DOGC – Denominazione di Origine Controllata e Garantita – Some of the most historic wines in Italy are classified with the strictly controlled DOCG category. There are currently only 73 DOCG wines and come from only 15 of the 19 regions. Some names you might recognize are Franciacorta from Lombardia, Barolo from Piedmont, prosecco from the Veneto, Frascati Superiore from Lazio and Chianti from Tuscany.
These classification do not denote quality – only where the wine is gown and the exact grapes and composition of grapes used.
How to read an Italian Wine label
Here is what to look for in an Italian wine label.
DOC indication (This is where you will see wether the wine is VDT – Vino da Tavola, IGT – Indicazione Geografica Tipica, DOC – Denominazione di Origine Controllata or DOGC – Denominazione di Origine Controllata e Garantita )
Grape variety – often this is only the DOC name and not an individual or combination of grapes name.
Alcohol volume – how strong is the wine.
A few additional words that are useful to know when reading and Italian wine label
Riserva – The rules for what makes a Riserva vary from place to place. When you see Riserva on the label it means that the DOC(G) wine has been selected longer aging.
Classico – This term is referring to the original geographic region of the wine, usually a historic area, like Chianti. A Chianti Classico is from the very center of the generally larger Chianti wine growing area.
Superiore – This is a DOC wine that is of a higher standard. It can also, and often but not always, mean a higher alcohol content.
There are over 800 grape varieties that are found in Italy, but there are only few that you really need to know to help with your wine selection when you are in Italy.

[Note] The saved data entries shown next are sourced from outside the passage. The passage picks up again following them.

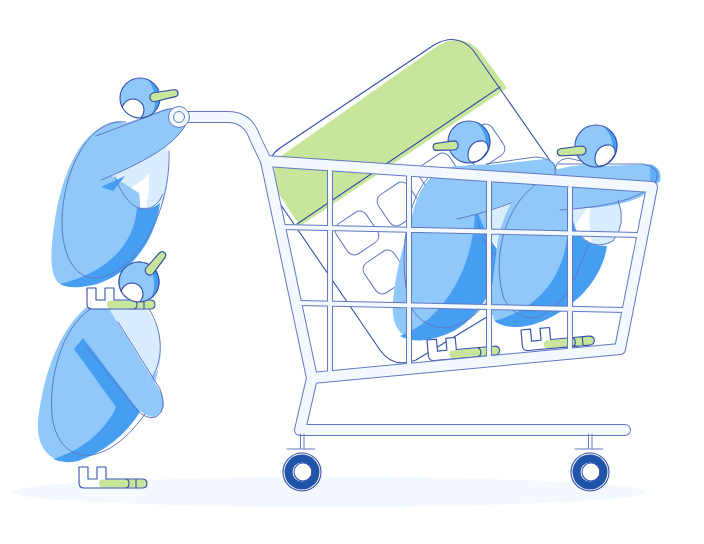
<!DOCTYPE html>
<html lang="en">
<head>
<meta charset="utf-8">
<title>Birds with a shopping cart</title>
<style>
:root{--sky:#8fc8f9;--blue:#459ef2;--mist:#d8edff;--frost:#f3f9ff;--green:#c8e69b;--ink:#3550a8;--line:#6079c1;--navy:#2054a8}
html,body{margin:0;background:#fff;overflow:hidden}
svg{display:block;width:704px;height:544px}
.sky{fill:var(--sky)}.blue{fill:var(--blue)}.mist{fill:var(--mist)}.white{fill:#fff}.green{fill:var(--green)}
.ink{fill:none;stroke:var(--ink);stroke-width:1.1;stroke-linecap:round;stroke-linejoin:round}
.thin{fill:none;stroke:var(--line);stroke-width:1;stroke-linecap:round;stroke-linejoin:round}
.bars{fill:none;stroke-linejoin:round;stroke-linecap:round}
.edge{stroke:var(--line)}.core{stroke:var(--frost)}
.frame-edge{stroke-width:12}.frame-core{stroke-width:10}
.grid-edge{stroke-width:6}.grid-core{stroke-width:4}
</style>
</head>
<body>
<svg viewBox="0 0 704 544" role="img" aria-label="Blue birds pushing and riding in a shopping cart that carries a large phone">
<defs>
  <clipPath id="head-clip"><circle r="20"/></clipPath>
  <g id="head-right">
    <circle r="20" class="sky"/>
    <g clip-path="url(#head-clip)">
      <path class="blue" d="M7 -20C17 -7 18 8 9 22L24 18V-18Z"/>
      <circle cx="-7" cy="12" r="11" class="white"/>
      <circle cx="-7" cy="12" r="11" class="ink"/>
    </g>
    <circle r="20" class="ink"/>
  </g>
  <g id="head-left">
    <circle r="21" class="sky"/>
    <path class="blue" d="M8 -19C18 -9 20 6 11 18C25 10 26 -12 8 -19Z"/>
    <path class="white" d="M-1 13C-1 4 6 -2 14 -1Q20 1 19 8Q12 21 2 20Q-1 18 -1 13Z"/>
    <path class="ink" d="M-1 13C-1 4 6 -2 14 -1Q20 1 19 8Q12 21 2 20Q-1 18 -1 13Z"/>
    <circle r="21" class="ink"/>
  </g>
  <g id="beak">
    <rect y="-4.5" width="25" height="9" rx="4" class="green"/>
    <path class="ink" d="M4 -4.5L22 -3.5Q25 -3 25 0T22 3.5L4 4.5Q0 4 0 0T4 -4.5Z"/>
  </g>
  <g id="feet">
    <path class="white" d="M0 0H9V12H18V0H27V12H63Q68 12 68 16.500T63 21H5Q0 21 0 16Z"/>
    <rect x="20" y="12.500" width="48" height="8" rx="4" class="green"/>
    <path class="ink" d="M0 0H9V12H18V0H27V12H46Q50 12 50 16.500T46 21H5Q0 21 0 16ZM46 12H63Q68 12 68 16.500T63 21H46M57 12V21"/>
  </g>
  <rect id="app-tile" x="-18" y="-18" width="36" height="36" rx="8" class="thin"/>
  <g id="frame">
    <path d="M179 117H228Q248 117 255 138L266 161L312 378L300 430H625"/>
    <path d="M266 161L652 187L620 349L312 378"/>
  </g>
  <path id="grid" d="M330 168V374M409 176V366M489 182V358M570 188V351M282 227L639 235M299 303L625 310"/>
  <g id="wheel">
    <path class="thin" d="M-1.500 -38V-24M2 -38V-24M-15 -23H13"/>
    <circle r="17.500" fill="#2054a8"/>
    <circle r="9.500" class="white"/>
    <circle r="19" class="ink"/><circle r="9" class="ink" cx="1"/>
  </g>
</defs>

<rect width="704" height="544" class="white"/>
<ellipse id="ground-shadow" cx="329" cy="492" rx="317" ry="15" fill="#f3f9ff"/>

<g id="phone">
  <path class="green" d="M274 176Q273 162 284 154L436 47Q459 32 478 49L507 88L300 226L279 194Q274 186 274 176Z"/>
  <g>
    <use href="#app-tile" transform="translate(357 233) rotate(-34)"/>
    <use href="#app-tile" transform="translate(399 204) rotate(-34)"/>
    <use href="#app-tile" transform="translate(440 175) rotate(-34)"/>
    <use href="#app-tile" transform="translate(483 146) rotate(-34)"/>
    <use href="#app-tile" transform="translate(385 272) rotate(-34)"/>
    <use href="#app-tile" transform="translate(427 243) rotate(-34)"/>
  </g>
  <path class="ink" d="M280 148L434 45Q457 32 473 50L560 175M280 148Q262 160 272 192L380 350Q393 369 416 360L500 309M500 87L297 224"/>
</g>

<g id="rider-front">
  <path class="mist" d="M470 215L548 180C550 215 540 245 515 254Q490 246 470 215Z"/>
  <path class="sky" d="M455 166Q425 170 414 208C405 240 391 285 393 315Q397 342 424 340C470 325 492 270 488 215L470 166Z"/>
  <path class="blue" d="M475 205C476 262 447 318 400 336Q420 347 454 331C486 312 501 275 499 252Q484 232 475 205Z"/>
  <path class="sky" d="M430 176Q460 162 490 165L545 159Q558 160 556 172C548 190 510 205 457 220Z"/>
  <path class="thin" d="M433 173C405 196 398 260 409 302Q418 327 446 328C482 322 502 285 505 250M486 164L535 157Q557 158 556 174C547 190 510 207 457 219M478 220Q484 252 499 256"/>
  <use href="#head-left" transform="translate(469 142)"/>
  <use href="#beak" transform="translate(458 145) rotate(175)"/>
</g>

<g id="rider-back">
  <path class="mist" d="M570 208L618 198Q626 215 617 236Q601 255 582 239Q572 228 570 208Z"/>
  <path class="white" d="M575 226L590 204Q588 225 592 245Q580 240 575 226Z"/>
  <path class="sky" d="M548 172C515 182 499 220 496 255C493 280 489 306 494 320Q507 332 530 322C562 303 577 255 572 207L580 170Z"/>
  <path class="blue" d="M568 206C572 263 549 306 494 321Q513 333 543 321C580 305 603 275 607 246Q586 247 576 230Z"/>
  <path class="sky" d="M548 172Q580 162 605 166L650 164Q662 169 659 181C650 200 608 211 560 208Z"/>
  <path class="blue" d="M650 164Q663 168 660 182L650 183Z" opacity=".6"/>
  <path class="thin" d="M539 182C502 207 492 262 504 299Q515 319 535 318C565 307 575 280 588 245M555 175Q553 160 568 158L585 162M558 164L643 164Q662 168 656 181C640 202 600 207 560 210M618 200Q627 224 613 241Q592 252 578 232"/>
  <use href="#head-left" transform="translate(596 146)"/>
  <use href="#beak" transform="translate(586 150) scale(1.150 1) rotate(174)"/>
</g>

<use href="#feet" transform="translate(427 340) rotate(-5) scale(1.050 1)"/>
<use href="#feet" transform="translate(521 330) rotate(-5) scale(1.060 1)"/>

<g id="cart">
  <use href="#grid" class="bars edge grid-edge"/>
  <use href="#frame" class="bars edge frame-edge"/>
  <use href="#grid" class="bars core grid-core"/>
  <use href="#frame" class="bars core frame-core"/>
  <use href="#wheel" transform="translate(302 472)"/>
  <use href="#wheel" transform="translate(590 472)"/>
</g>

<g id="lower-bird">
  <path class="sky" d="M92 303C60 325 43 375 38 420C36 448 50 463 72 462C115 452 148 410 158 372L120 301Z"/>
  <path class="mist" d="M109 309H146Q162 327 161 356Q159 375 151 377Z"/>
  <path class="blue" d="M83 338L140 412Q118 447 78 461Q64 464 53 459C84 450 107 428 116 407L74 349Z"/>
  <path class="sky" d="M108 309L162 394Q168 412 154 417Q145 417 135 406L84 338Q87 318 108 309Z"/>
  <path class="thin" d="M92 308C60 328 49 380 52 415C55 444 72 458 92 455C118 450 137 425 145 414M149 309C163 331 164 358 152 378M118 322L160 389Q168 410 156 417Q146 420 136 409L86 346"/>
  <use href="#feet" transform="translate(79 467)"/>
  <use href="#head-right" transform="translate(139 282)"/>
  <use href="#beak" transform="translate(147 274) rotate(-51) scale(1.100 1)"/>
</g>

<g id="pushing-bird">
  <path class="mist" d="M113 176L167 144Q171 175 164 202Q151 213 135 207Q119 198 113 176Z"/>
  <path class="white" d="M118 193Q138 187 149 173Q150 191 146 207Q128 206 118 193Z"/>
  <path class="sky" d="M117 121C78 128 61 181 55 220C50 251 49 276 60 284Q72 291 96 279C132 259 144 222 139 193L112 176L150 130Z"/>
  <path class="blue" d="M101 187L125 176L113 191ZM137 207Q149 212 160 203C156 241 126 284 80 287Q68 288 60 284C106 273 135 245 137 207Z"/>
  <path class="sky" d="M97 134L165 109Q187 105 188 120C180 144 140 164 101 180Z"/>
  <path class="thin" d="M126 122C85 117 61 180 62 225C63 260 77 279 97 278C137 273 171 212 169 151M96 136L165 110Q187 104 188 119C180 144 140 164 101 180M115 177Q127 209 145 209Q157 208 163 194"/>
  <use href="#feet" transform="translate(87 288)"/>
  <use href="#head-right" transform="translate(140 98)"/>
  <use href="#beak" transform="translate(150 98) rotate(-11) scale(1.140 1)"/>
</g>
<use href="#head-right" transform="translate(139 282)"/>
<use href="#beak" transform="translate(147 274) rotate(-51) scale(1.100 1)"/>

<g id="handle-end">
  <circle cx="179" cy="117" r="10.500" fill="#f3f9ff"/>
  <circle cx="179" cy="117" r="10.500" class="thin"/>
  <circle cx="179" cy="117" r="5.500" class="thin"/>
</g>
</svg>
</body>
</html>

Sangiovese – This grape has a smokey or black cherry note. You will find this grape used in wines in Umbria Tuscany and Emilia-Romagna. It is the base of Chianti Classico (look for the newly designed black rooster logo) and Brunello.
Nebbiolo – With records dating back to the 1300’s this is one of Italy’s most nobel grapes. You will find it in wines from Piedmonte and Lombardia. It has lots of tannins and a licorice taste.
Barbera – This is the second most planted grape in Italy and is found in wines from the northern regions. It’s flavor is softly tannic and hearty.
Negroamaro – This word means black-bitter and has a big and spicy taste. It comes form sunny Puglia at the bottom of the Italian peninsula.
Montepulciano – This grape produces a deep, jammy wine. Look for it in Abruzzo and the Marche.
Primitivio – If you love California Zinfandel, look for the Puglian grape Primitivo. These two grape variety are genetically the same.
Nero D’Avola – Grown in Sicily, the strong and rich wine can be similar to new word Shiraz and Syrah’s
Dolcetto – A soft delicate wine from Piedmonte
Pino Grigio – A delicate tastes from the northern regions of Trentino and Alto Aldige
Vermentino – from the Island of Sardinia, this wine is good with seafood
Fiano – a crisp, spicy full flavored grape from Camapana
Greco – full bodied flavor from Campana
Malvasia – thought to originate from greece, a dry aromatic taste, this grape is commonly found in wines produced near Rome.
Vernaccia – aromatic and delicate from the Tuscan hills near San Gimingano
The most widely grown grape in Italy, comprising about 10% of the vineyard areas, is Sangiovese.
Of course a beautiful wine is not just about the grapes. The Terroir – meaning the soil, weather, altitude, producers process are all part of the alchemy and magic that go into a great tasting wine.